November 1, 1917 – November 21, 2010
First Unitarian Church of Chicago

  • Born in St. Rose, Louisiana; moved to Chicago with family in 1920 as a young child
  • Attended Englewood High School; classmates with Gwendolyn Brooks; joined NAACP Youth Council
  • Received Bachelor of Arts (1946) and Master of Arts (1948) from School of the Art Institute of Chicago
  • Co-founded DuSable Museum of African American History in 1961 (originally named The Ebony Museum of Negro History and Art)
  • Founded Chicago’s Lake Meadows Art Fair
  • Taught at DuSable High School, Kennedy-King College, and Elmhurst College
  • Appointed Chicago Park District commissioner in 1985 by Mayor Harold Washington; served for 25 years; 31st Street Beach was renamed Margaret Taylor Burroughs Beach in her honor in 2015
  • Created many original works of art and literature influenced by W.E.B. DuBois, Harriet Tubman, and Sojourner Truth including What Shall I Tell My Children Who Are Black?
  • Created many art pieces depicting the struggles of society related to race relations, including The Birthday Party and The Faces of My People
  • Awarded the President’s Humanitarian Award (1975), Paul Robeson Award (1985) and numerous awards for achievements in the arts
  • Represented in a mural by Kerry James Marshall on the Chicago Cultural Center building’s Garland Court facade along with Oprah Winfrey and Gwendolyn Brooks
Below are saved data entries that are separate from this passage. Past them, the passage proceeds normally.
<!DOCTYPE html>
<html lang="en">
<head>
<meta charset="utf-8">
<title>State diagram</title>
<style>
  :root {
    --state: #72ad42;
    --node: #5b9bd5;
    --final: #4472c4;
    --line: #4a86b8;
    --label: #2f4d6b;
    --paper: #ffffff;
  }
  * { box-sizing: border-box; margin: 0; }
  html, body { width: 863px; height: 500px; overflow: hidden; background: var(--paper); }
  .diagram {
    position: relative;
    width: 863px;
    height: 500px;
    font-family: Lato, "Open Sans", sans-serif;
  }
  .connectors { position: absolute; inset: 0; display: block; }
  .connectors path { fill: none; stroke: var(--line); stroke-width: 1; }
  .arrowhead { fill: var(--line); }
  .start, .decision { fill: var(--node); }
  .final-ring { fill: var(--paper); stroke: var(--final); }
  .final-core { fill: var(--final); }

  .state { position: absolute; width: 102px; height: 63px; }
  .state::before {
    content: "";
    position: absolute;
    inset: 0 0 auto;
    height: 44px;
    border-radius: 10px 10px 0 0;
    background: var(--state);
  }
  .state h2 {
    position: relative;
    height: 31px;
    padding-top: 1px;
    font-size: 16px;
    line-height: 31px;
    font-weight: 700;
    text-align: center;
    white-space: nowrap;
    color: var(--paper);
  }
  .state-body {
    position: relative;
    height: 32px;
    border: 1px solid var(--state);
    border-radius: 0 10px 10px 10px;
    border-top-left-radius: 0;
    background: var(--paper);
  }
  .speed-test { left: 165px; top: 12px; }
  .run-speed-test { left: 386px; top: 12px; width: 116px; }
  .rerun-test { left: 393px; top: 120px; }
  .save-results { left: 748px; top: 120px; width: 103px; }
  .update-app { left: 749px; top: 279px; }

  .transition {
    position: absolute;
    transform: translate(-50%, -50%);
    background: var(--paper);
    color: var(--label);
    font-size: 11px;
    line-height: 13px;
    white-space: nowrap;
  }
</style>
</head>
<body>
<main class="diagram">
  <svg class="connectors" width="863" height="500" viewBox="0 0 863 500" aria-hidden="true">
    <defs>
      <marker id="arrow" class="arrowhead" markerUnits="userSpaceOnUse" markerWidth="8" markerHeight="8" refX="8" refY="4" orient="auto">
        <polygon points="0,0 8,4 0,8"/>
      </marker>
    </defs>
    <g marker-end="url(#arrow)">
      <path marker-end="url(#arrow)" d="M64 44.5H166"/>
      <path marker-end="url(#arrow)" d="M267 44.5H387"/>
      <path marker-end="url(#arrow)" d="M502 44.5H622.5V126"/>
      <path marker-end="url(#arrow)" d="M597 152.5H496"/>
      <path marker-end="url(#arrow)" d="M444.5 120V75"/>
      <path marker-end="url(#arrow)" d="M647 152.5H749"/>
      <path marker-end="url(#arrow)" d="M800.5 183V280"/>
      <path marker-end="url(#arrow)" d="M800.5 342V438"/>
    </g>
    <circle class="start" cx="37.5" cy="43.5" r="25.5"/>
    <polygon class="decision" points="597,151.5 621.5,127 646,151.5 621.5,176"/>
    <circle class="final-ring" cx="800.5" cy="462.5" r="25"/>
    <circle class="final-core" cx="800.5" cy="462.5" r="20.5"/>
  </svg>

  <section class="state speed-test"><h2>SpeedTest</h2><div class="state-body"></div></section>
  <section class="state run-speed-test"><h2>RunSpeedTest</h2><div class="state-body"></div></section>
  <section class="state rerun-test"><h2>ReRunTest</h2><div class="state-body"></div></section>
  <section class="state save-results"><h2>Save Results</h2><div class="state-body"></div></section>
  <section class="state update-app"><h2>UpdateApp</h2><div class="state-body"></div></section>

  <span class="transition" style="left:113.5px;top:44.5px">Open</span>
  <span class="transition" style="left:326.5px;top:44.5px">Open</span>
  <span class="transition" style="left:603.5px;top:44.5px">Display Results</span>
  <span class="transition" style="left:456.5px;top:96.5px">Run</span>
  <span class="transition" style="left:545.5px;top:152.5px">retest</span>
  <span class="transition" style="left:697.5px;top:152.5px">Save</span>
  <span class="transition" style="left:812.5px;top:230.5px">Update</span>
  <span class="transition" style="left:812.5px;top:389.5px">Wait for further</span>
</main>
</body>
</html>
  • Designation of Chicago Landmark conferred on her Michigan Avenue home and DuSable Museum buildings